Another One Bites the Dust: Why Are Teen-Focused Stores Failing?
I remember shopping at La Senza Girl as a precocious tween and thinking, ‘I can’t wait until I’m older so I can upgrade to La Senza!’ And although I’d only ever walked by the store and didn’t have any intention of updating my underwear drawer to include less printed cotton and more lace and silk, all I knew was that La Senza was a place where ‘grown-ups shopped’ and shopping there would mean I was a grown-up too. You know what they say: youth is wasted on the young. And like many tweens and teens before (and after) me, I just couldn’t wait to be older.
Today, I can’t help but notice that most of the shops I visited back then no longer exist. The ones that still do – Garage, Sirens, and Stitches to name a few – have seemingly grown up along with me, updating their looks and assortments every few years, and earning themselves at least a semi-regular spot on my roster of favorite shops even over a decade later.
If those shops could make it, why can’t their peers? Why are some teen retailers slowly dying off while others remain better than ever?
The end of an era
In 2015, Wet Seal filed for bankruptcy and closed two-thirds of its stores. Now, the struggling teen retailer will be shutting down all 171 of its remaining stores, including its California-based headquarters. In a letter to headquarter employees, Vice President Michelle Stocker wrote, “Unfortunately, the company was unable to obtain the necessary capital or identify a strategic partner, and was recently informed that it will receive no further financing for its operations.”
Earlier this year, Aéropostale also filed for Chapter 11 bankruptcy and announced they would be closing around 20 percent of their North American stores. Since then, the teen retailer closed 120 of them – significantly more than originally planned. Aéropostale also shut down 125 of its P.S. by Aéropostale children’s stores.
What needs to change
If you’re thinking teen retailers are going out of style, you’re probably right. But why are these companies – many of which used to be the end all and be all of teen fashion – failing so spectacularly?
For one, they just can’t seem to keep up with fast fashion, both off and online. Think about it: as a teen, all you wanted to be was an adult. Stores like H&M and Forever21 don’t put such a heavy focus on marketing towards teens (but rather, “young adults”) which seems to make them all the more appealing. Furthermore, fast fashion companies are continuously updating their assortments to reflect current trends – something these perpetually-connected digital natives can respect and relate to.

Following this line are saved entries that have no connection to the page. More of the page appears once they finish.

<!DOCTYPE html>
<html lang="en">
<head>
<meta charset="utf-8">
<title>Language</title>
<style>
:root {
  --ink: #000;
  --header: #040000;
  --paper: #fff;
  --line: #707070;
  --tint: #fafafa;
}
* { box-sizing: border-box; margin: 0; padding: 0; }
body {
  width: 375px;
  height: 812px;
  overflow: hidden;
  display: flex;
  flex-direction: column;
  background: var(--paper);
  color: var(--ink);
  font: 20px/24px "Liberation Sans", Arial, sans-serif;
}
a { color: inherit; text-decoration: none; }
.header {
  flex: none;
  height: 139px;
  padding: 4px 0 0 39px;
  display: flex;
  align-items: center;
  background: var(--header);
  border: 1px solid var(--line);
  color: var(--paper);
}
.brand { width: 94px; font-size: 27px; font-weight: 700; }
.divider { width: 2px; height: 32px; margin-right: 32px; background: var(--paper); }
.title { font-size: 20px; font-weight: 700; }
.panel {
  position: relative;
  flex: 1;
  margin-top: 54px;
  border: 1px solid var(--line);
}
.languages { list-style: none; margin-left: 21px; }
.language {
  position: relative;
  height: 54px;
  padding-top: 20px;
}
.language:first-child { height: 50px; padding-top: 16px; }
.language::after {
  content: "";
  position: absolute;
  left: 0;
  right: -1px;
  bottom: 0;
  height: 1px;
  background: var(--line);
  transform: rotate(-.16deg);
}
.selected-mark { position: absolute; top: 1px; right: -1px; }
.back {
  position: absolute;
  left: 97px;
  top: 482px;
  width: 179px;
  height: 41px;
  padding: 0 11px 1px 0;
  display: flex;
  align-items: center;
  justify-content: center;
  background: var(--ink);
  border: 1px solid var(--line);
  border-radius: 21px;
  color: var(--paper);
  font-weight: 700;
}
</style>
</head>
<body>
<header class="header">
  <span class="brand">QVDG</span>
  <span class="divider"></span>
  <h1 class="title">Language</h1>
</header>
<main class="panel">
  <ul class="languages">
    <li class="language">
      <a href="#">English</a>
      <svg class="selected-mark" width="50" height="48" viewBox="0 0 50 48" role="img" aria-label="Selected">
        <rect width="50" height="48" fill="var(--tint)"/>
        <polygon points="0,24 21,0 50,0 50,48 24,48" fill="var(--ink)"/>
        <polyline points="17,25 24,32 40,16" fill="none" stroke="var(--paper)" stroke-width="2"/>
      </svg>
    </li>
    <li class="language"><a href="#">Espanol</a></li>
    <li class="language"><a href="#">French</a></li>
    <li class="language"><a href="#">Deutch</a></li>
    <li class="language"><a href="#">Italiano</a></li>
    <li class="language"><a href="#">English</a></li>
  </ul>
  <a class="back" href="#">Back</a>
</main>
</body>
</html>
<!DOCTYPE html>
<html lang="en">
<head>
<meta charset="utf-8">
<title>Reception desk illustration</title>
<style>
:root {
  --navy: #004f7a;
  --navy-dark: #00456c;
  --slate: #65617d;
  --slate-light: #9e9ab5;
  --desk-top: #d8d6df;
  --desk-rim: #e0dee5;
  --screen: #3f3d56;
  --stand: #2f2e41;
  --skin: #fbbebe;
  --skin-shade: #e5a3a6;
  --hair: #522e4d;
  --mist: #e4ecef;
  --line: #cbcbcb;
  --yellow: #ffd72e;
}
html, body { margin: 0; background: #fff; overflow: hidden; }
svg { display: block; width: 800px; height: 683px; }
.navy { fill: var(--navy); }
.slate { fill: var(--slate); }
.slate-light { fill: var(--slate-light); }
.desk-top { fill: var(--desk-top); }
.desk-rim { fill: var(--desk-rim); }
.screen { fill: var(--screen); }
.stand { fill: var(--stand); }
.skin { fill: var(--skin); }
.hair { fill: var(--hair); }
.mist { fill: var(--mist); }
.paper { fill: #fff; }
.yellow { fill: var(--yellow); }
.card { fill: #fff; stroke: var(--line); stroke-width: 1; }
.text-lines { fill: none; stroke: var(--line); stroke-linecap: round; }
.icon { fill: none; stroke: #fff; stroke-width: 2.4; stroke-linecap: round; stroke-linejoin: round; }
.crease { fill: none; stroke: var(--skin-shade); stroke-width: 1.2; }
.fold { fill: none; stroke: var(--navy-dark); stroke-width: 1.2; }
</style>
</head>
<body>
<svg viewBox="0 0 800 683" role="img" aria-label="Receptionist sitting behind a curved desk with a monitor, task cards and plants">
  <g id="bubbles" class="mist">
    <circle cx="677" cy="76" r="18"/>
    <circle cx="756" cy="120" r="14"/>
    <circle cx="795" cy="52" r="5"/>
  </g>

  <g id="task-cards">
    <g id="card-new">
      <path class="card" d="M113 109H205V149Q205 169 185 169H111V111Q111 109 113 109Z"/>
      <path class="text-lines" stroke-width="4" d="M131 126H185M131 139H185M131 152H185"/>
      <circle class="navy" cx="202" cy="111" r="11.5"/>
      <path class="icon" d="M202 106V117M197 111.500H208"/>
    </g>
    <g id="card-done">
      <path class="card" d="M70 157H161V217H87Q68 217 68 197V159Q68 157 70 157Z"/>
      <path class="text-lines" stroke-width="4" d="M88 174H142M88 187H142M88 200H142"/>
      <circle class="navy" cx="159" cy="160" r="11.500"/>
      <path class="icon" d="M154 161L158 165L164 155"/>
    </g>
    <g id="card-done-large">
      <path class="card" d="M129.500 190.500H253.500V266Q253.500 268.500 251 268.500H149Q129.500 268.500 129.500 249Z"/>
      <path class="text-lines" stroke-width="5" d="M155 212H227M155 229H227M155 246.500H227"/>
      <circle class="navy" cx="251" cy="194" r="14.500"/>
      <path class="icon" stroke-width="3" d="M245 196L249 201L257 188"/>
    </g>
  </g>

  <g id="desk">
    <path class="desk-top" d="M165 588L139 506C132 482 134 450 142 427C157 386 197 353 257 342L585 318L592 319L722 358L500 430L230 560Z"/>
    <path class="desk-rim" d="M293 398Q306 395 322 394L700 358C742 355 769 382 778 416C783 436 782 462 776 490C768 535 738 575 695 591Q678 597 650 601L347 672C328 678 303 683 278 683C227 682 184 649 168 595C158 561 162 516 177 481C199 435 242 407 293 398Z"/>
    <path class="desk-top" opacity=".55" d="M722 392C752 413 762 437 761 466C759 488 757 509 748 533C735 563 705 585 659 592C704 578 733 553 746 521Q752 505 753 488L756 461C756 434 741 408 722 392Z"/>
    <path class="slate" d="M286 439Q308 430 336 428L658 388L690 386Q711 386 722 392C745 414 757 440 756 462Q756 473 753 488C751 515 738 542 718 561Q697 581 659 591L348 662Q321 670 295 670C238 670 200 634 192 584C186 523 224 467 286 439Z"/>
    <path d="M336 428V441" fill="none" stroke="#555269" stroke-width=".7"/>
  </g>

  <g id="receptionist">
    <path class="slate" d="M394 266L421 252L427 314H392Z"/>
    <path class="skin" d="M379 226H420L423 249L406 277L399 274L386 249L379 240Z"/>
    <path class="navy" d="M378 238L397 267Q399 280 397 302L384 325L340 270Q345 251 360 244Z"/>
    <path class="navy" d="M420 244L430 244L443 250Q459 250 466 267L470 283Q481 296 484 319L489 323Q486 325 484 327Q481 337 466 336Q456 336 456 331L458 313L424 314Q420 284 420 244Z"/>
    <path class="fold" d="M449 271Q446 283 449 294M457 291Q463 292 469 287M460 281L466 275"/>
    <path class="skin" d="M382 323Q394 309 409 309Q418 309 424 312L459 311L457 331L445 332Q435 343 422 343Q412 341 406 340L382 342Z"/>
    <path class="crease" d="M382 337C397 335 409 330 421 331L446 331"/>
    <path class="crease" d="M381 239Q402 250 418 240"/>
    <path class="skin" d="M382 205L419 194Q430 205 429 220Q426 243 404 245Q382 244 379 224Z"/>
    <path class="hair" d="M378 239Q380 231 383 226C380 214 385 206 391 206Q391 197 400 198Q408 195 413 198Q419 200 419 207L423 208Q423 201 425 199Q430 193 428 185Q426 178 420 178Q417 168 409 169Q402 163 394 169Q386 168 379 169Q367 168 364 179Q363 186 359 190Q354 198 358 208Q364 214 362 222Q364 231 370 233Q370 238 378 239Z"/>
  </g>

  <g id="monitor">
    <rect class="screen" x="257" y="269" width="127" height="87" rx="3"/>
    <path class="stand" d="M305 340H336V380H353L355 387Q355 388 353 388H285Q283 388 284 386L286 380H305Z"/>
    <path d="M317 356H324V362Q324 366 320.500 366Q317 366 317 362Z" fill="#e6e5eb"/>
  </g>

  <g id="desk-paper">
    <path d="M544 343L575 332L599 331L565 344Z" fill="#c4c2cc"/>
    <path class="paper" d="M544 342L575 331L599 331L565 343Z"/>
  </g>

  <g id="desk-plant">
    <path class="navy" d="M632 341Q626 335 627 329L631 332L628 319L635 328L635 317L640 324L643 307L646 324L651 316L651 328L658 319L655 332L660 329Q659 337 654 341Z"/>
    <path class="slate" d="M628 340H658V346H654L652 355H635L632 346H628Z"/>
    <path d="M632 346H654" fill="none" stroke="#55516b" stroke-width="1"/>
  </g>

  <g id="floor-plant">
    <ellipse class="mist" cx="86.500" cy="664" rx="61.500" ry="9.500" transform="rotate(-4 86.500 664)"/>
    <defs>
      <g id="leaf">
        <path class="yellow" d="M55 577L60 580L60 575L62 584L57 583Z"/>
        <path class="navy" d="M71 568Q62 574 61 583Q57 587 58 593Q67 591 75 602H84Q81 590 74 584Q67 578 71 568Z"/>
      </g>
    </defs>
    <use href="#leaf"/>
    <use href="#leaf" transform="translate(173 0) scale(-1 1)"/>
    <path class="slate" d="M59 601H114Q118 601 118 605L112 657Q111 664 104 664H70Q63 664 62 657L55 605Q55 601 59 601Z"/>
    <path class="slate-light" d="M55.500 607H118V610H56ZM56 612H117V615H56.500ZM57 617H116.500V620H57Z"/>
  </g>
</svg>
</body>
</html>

How many times have you thought to yourself, “kids today are growing up way too fast”? In my mid-twenties now, I see very little difference between what I wear and what I see kids 10 years my junior wearing. Stores like Zara (more specifically its TRF line), Missguided, Charlotte Russe, and hugely popular e-tailers like Fashion Nova all carry a range of styles that are easily suitable for consumers aged 16 to 30.
Also responsible for this shift is the increase of Gen Z influencers. Can you imagine Kylie Jenner shopping at Wet Seal, let alone collaborating with them? Fashion Nova, however, has a dedicated “Kylie” collection based on the 19-year-old’s personal style.
In fact, when looking at more successful teen retailers, working with Gen Z influencers seems to be a common theme. American Eagle, one of the few teen retailers that has been able to withstand the test of time, has a very modern approach to marketing towards this demographic. Their underwear line, Aerie, boasts a body positive mission, with extended sizes ranging from XXS to XXL. They’ve also partnered up with the All Woman Project for a diverse and un-retouched advertising campaign. As for their main line, American Eagle recently teamed up with several Gen Z faces for their #WeAllCan campaign.
“So many brands market to this customer in a canned, pre-packaged way. It’s so inauthentic,” says Trey Laird, chief executive of the agency Laird+Partners, which developed the campaign in partnership with American Eagle. “We were trying to let these kids just be who they are. There’s this whole inclusive sort of vibe.”
Indeed, if teen retailers (and brands) want any hope for survival, they may just have to grow up – or, at the very least, treat their consumer like they have.
Follow her at @D_isforDayana